== Stored data ==
▽

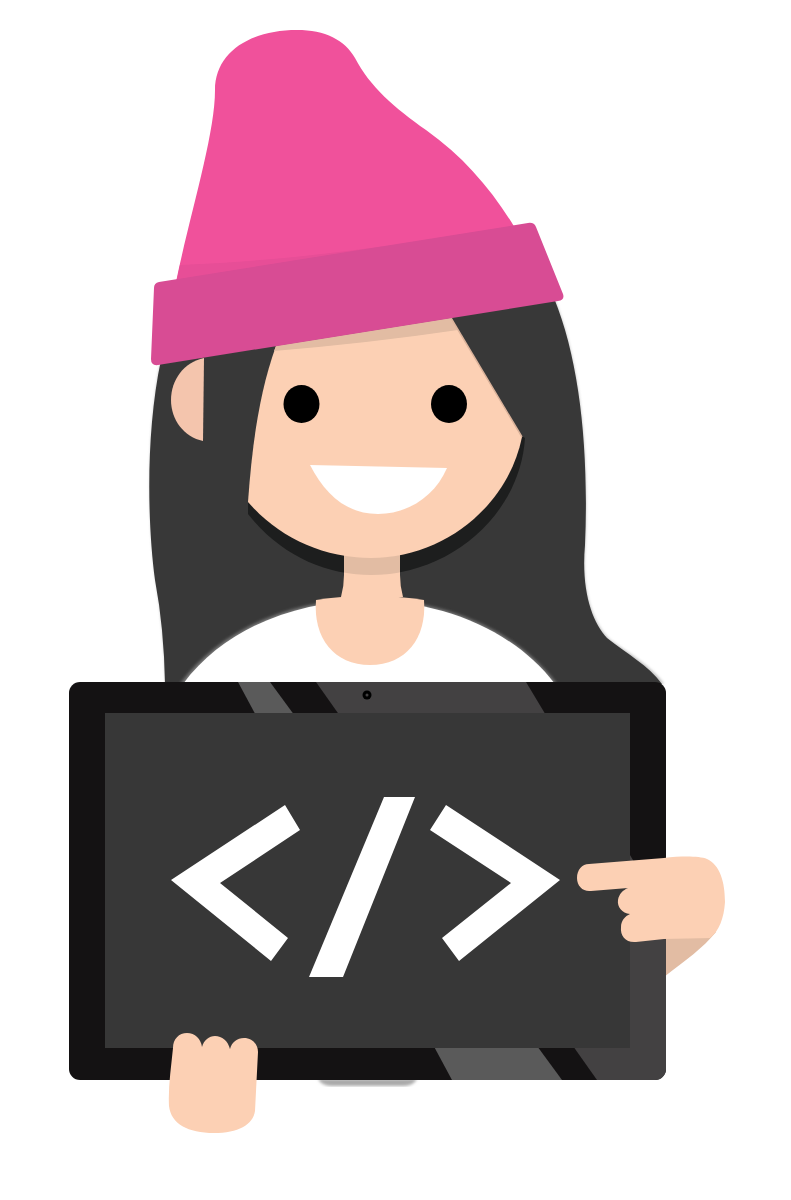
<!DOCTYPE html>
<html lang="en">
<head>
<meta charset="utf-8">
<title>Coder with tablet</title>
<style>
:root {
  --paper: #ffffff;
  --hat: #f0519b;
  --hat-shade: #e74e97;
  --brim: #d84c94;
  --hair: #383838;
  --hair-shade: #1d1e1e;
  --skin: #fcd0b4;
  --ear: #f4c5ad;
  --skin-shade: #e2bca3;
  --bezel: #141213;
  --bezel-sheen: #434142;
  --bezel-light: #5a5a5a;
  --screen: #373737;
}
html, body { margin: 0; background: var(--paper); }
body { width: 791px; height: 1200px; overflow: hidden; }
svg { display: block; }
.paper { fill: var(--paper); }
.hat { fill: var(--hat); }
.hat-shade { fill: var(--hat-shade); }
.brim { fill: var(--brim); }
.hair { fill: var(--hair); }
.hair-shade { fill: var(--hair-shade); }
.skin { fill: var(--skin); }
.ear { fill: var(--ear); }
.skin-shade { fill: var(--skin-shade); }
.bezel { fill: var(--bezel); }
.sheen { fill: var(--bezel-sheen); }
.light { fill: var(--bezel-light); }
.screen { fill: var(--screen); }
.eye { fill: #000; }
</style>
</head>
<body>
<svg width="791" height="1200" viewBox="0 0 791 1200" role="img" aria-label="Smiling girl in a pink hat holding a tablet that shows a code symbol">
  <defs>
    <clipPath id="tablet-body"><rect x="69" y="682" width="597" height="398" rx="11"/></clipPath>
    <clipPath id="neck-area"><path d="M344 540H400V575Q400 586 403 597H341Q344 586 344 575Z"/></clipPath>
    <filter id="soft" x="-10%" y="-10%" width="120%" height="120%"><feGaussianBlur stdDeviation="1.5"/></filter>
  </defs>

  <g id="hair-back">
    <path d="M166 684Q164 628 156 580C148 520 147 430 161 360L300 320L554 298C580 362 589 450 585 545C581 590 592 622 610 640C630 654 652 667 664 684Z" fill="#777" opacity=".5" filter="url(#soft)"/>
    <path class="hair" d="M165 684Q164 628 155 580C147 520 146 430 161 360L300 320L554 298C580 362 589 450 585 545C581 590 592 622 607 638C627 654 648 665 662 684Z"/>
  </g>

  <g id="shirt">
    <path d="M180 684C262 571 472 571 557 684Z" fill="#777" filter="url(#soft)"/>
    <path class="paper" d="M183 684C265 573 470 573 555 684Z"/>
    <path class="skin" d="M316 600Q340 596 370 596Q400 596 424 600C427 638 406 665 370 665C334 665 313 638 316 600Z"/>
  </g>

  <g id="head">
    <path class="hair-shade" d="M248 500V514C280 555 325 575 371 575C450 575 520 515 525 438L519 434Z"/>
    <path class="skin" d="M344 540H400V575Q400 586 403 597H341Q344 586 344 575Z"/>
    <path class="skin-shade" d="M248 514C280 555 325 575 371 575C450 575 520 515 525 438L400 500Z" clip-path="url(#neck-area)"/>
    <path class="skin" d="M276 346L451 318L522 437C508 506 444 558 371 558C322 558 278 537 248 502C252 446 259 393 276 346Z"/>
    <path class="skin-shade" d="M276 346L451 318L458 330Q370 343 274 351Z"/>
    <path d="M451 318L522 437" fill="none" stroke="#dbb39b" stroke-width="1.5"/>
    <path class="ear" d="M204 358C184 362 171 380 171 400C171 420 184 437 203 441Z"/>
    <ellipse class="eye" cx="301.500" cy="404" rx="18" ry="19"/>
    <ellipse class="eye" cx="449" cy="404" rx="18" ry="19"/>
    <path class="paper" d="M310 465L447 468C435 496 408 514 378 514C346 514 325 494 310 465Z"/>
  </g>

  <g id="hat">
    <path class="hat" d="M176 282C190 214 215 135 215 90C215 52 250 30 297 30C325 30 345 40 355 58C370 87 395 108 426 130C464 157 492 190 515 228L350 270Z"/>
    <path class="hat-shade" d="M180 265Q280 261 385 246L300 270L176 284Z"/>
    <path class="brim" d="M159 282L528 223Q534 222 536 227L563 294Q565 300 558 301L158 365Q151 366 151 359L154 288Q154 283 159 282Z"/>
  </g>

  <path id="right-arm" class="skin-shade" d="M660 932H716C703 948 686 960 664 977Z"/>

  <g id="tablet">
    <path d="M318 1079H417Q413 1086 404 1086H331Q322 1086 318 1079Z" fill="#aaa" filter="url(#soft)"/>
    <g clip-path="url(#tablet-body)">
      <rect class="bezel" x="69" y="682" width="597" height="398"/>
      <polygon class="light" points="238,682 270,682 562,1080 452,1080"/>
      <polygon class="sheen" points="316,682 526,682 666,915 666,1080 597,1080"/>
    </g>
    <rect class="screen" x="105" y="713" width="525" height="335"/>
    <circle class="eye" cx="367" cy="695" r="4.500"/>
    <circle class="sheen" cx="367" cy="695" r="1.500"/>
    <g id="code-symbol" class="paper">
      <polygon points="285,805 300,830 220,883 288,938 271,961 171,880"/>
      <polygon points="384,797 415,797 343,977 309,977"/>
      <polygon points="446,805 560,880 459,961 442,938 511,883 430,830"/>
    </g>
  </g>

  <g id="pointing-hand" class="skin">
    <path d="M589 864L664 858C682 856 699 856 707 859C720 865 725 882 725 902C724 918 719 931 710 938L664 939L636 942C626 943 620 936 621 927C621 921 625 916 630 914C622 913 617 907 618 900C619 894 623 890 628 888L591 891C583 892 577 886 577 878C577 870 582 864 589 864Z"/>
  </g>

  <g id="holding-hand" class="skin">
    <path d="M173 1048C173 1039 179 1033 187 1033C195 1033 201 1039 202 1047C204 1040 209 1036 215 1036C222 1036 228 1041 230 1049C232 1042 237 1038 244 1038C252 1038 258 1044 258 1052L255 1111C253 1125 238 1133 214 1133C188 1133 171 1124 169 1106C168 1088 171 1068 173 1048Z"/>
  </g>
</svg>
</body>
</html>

△

== Task to carry out ==
From the records above, retype only the lines starting at the line that contains "684Q164 628 155" and ending at the line that contains "265Q280 261 385", both included.

== Task response ==
    <path class="hair" d="M165 684Q164 628 155 580C147 520 146 430 161 360L300 320L554 298C580 362 589 450 585 545C581 590 592 622 607 638C627 654 648 665 662 684Z"/>
  </g>

  <g id="shirt">
    <path d="M180 684C262 571 472 571 557 684Z" fill="#777" filter="url(#soft)"/>
    <path class="paper" d="M183 684C265 573 470 573 555 684Z"/>
    <path class="skin" d="M316 600Q340 596 370 596Q400 596 424 600C427 638 406 665 370 665C334 665 313 638 316 600Z"/>
  </g>

  <g id="head">
    <path class="hair-shade" d="M248 500V514C280 555 325 575 371 575C450 575 520 515 525 438L519 434Z"/>
    <path class="skin" d="M344 540H400V575Q400 586 403 597H341Q344 586 344 575Z"/>
    <path class="skin-shade" d="M248 514C280 555 325 575 371 575C450 575 520 515 525 438L400 500Z" clip-path="url(#neck-area)"/>
    <path class="skin" d="M276 346L451 318L522 437C508 506 444 558 371 558C322 558 278 537 248 502C252 446 259 393 276 346Z"/>
    <path class="skin-shade" d="M276 346L451 318L458 330Q370 343 274 351Z"/>
    <path d="M451 318L522 437" fill="none" stroke="#dbb39b" stroke-width="1.5"/>
    <path class="ear" d="M204 358C184 362 171 380 171 400C171 420 184 437 203 441Z"/>
    <ellipse class="eye" cx="301.500" cy="404" rx="18" ry="19"/>
    <ellipse class="eye" cx="449" cy="404" rx="18" ry="19"/>
    <path class="paper" d="M310 465L447 468C435 496 408 514 378 514C346 514 325 494 310 465Z"/>
  </g>

  <g id="hat">
    <path class="hat" d="M176 282C190 214 215 135 215 90C215 52 250 30 297 30C325 30 345 40 355 58C370 87 395 108 426 130C464 157 492 190 515 228L350 270Z"/>
    <path class="hat-shade" d="M180 265Q280 261 385 246L300 270L176 284Z"/>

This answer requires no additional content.